» **Required action**: Filter the listing down to the lines containing the word "creator".

» **Data to use**:
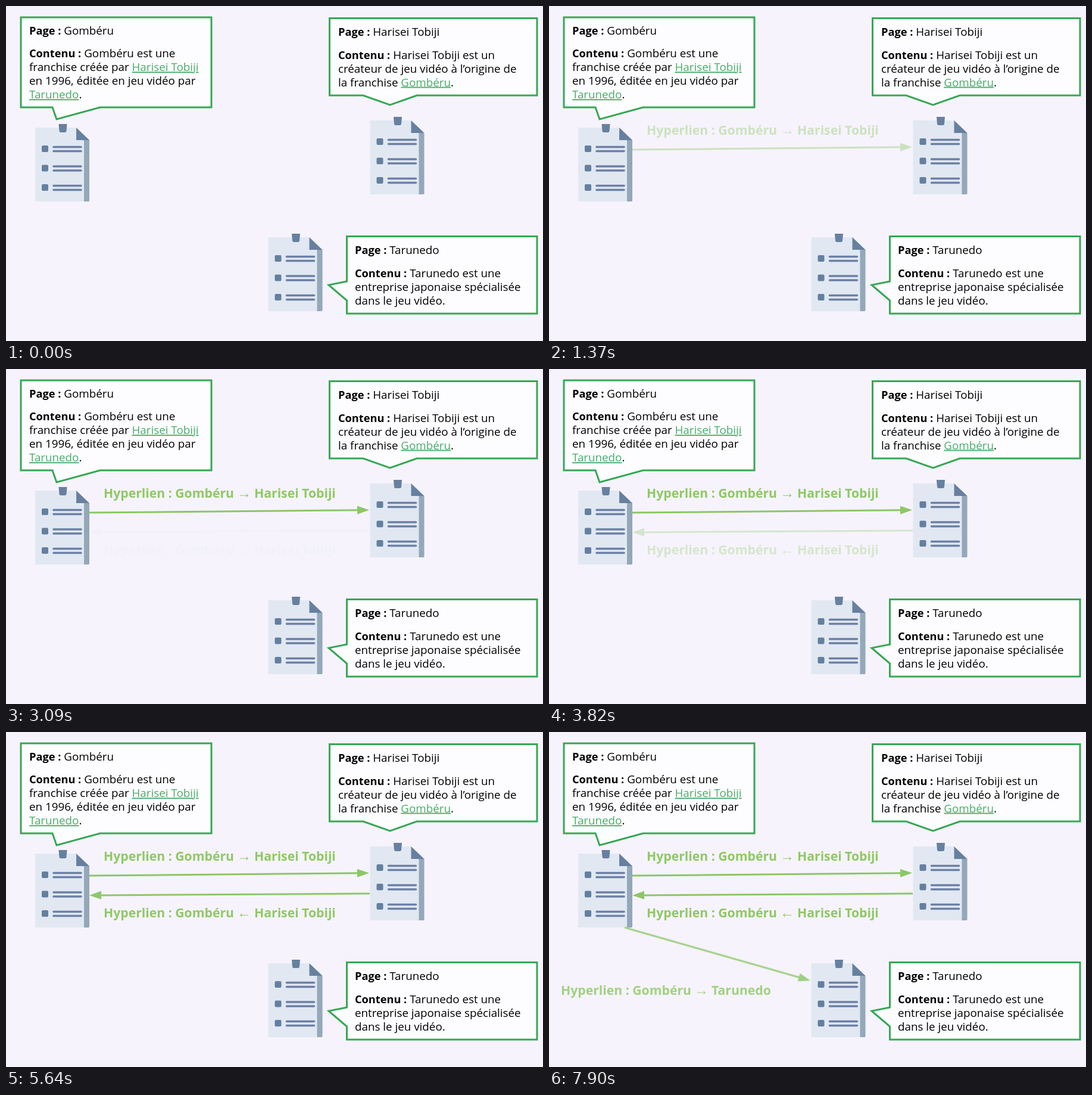
These frames come from a looping animation (902 px wide and 562 px high, 8000 ms). An HTML page:

```html
<!DOCTYPE html>
<html lang="fr">
<head>
<meta charset="utf-8">
<title>Hyperliens entre pages</title>
<style>
  html, body { margin: 0; width: 100%; height: 100%; overflow: hidden; background: #f6f3fc; }
  svg { display: block; width: 902px; height: 562px; font: 18.8px "Open Sans", "Noto Sans", sans-serif; }
  .bubble { fill: #fdfdff; stroke: #35a854; stroke-width: 3; }
  .key { font-weight: bold; font-size: 18.2px; }
  .ref { fill: #48ad68; text-decoration: underline; }
  .label { font-weight: bold; font-size: 21.2px; fill: #8ec963; }
  .sign { font: 24px "Liberation Serif", "Times New Roman", serif; }
  .shaft { stroke: #8bc766; stroke-width: 3; }
  .head { fill: #8bc766; }
</style>
</head>
<body>
<svg id="stage" viewBox="0 0 902 562">
  <defs>
    <g id="sheet">
      <path d="M0 6H69L91 27V130H0Z" fill="#e1e8f2"/>
      <path d="M82 27H91V128Q91 130 89 130H82Z" fill="#94a8b9"/>
      <path d="M69 6L91 27H69Z" fill="#67809f"/>
      <path d="M39.5 0H53.5L52.5 12Q52 14 50 14H43Q41 14 40.5 12Z" fill="#67809f"/>
      <g id="row">
        <rect x="11" y="36" width="11" height="11" rx="2" fill="#64809f"/>
        <path d="M31 38.5H77M31 45.5H77" stroke="#6c80a6" stroke-width="3.6" stroke-linecap="round"/>
      </g>
      <use href="#row" y="32.5"/>
      <use href="#row" y="65"/>
    </g>
  </defs>
</svg>
<script>
const LOOP = 8000, HOLD = 500, FADE = 2700;
const stage = document.getElementById("stage");
const franchise = "Gombéru", creator = "Harisei Tobiji", company = "Tarunedo";

const ref = name => `<tspan class="ref">${name}</tspan>`;
const key = word => `<tspan class="key">${word} :</tspan> `;
const sheet = (x, y) => `<use href="#sheet" x="${x}" y="${y}"/>`;

function bubble(outline, x, y, title, lines) {
  const content = lines.map((line, i) =>
    `<text x="${x}" y="${y + 38.3 + 23 * i}">${i ? "" : key("Contenu")}${line}</text>`);
  return `<path class="bubble" d="${outline}"/>
    <text x="${x}" y="${y}">${key("Page")}${title}</text>${content.join("")}`;
}

function arrow(x1, y1, x2, y2) {
  const length = Math.hypot(x2 - x1, y2 - y1);
  const angle = Math.atan2(y2 - y1, x2 - x1) * 180 / Math.PI;
  return `<g transform="translate(${x1} ${y1}) rotate(${angle})">
    <path class="shaft" d="M0 0H${length - 17}"/>
    <path class="head" d="M${length} 0l-20 -7v14Z"/></g>`;
}

function link(start, x, y, sign, target, ends) {
  return `<g class="link" data-start="${start}">${arrow(...ends)}
    <text class="label" x="${x}" y="${y}">Hyperlien : ${franchise}<tspan
      class="sign" x="${x + 224}">${sign}</tspan><tspan x="${x + 253}">${target}</tspan></text></g>`;
}

stage.innerHTML += [
  sheet(49, 198), sheet(611.5, 186), sheet(440.5, 382),
  bubble("M25 19H345V170H158L85 190L78 170H25Z", 39, 48, franchise, [
    `${franchise} est une`,
    `franchise créée par ${ref(creator)}`,
    "en 1996, éditée en jeu vidéo par",
    `${ref(company)}.`]),
  bubble("M543.5 20.5H892V150H690L645 166L600 150H543.5Z", 558, 50.3, creator, [
    `${creator} est un`,
    "créateur de jeu vidéo à l’origine de",
    `la franchise ${ref(franchise)}.`]),
  bubble("M572.5 386.5H892V516H572.5V494L542 468L572.5 462Z", 586, 416.3, company, [
    `${company} est une`,
    "entreprise japonaise spécialisée",
    "dans le jeu vidéo."]),
  link(300, 164, 216, "→", creator, [140, 241, 610, 236.5]),
  link(3000, 164, 311, "←", creator, [611, 271, 140, 274]),
  link(5700, 20, 441, "→", company, [127, 328, 439, 417])
].join("");

const links = [...stage.querySelectorAll(".link")];

function draw(now) {
  const time = now % LOOP;
  for (const item of links) {
    const progress = time < HOLD ? 0 : (time - item.dataset.start) / FADE;
    item.style.opacity = Math.min(1, Math.max(0, progress));
  }
  requestAnimationFrame(draw);
}
draw(performance.now());
</script>
</body>
</html>
```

» **Response to this exercise**:
const franchise = "Gombéru", creator = "Harisei Tobiji", company = "Tarunedo";
    `franchise créée par ${ref(creator)}`,
  bubble("M543.5 20.5H892V150H690L645 166L600 150H543.5Z", 558, 50.3, creator, [
    `${creator} est un`,
  link(300, 164, 216, "→", creator, [140, 241, 610, 236.5]),
  link(3000, 164, 311, "←", creator, [611, 271, 140, 274]),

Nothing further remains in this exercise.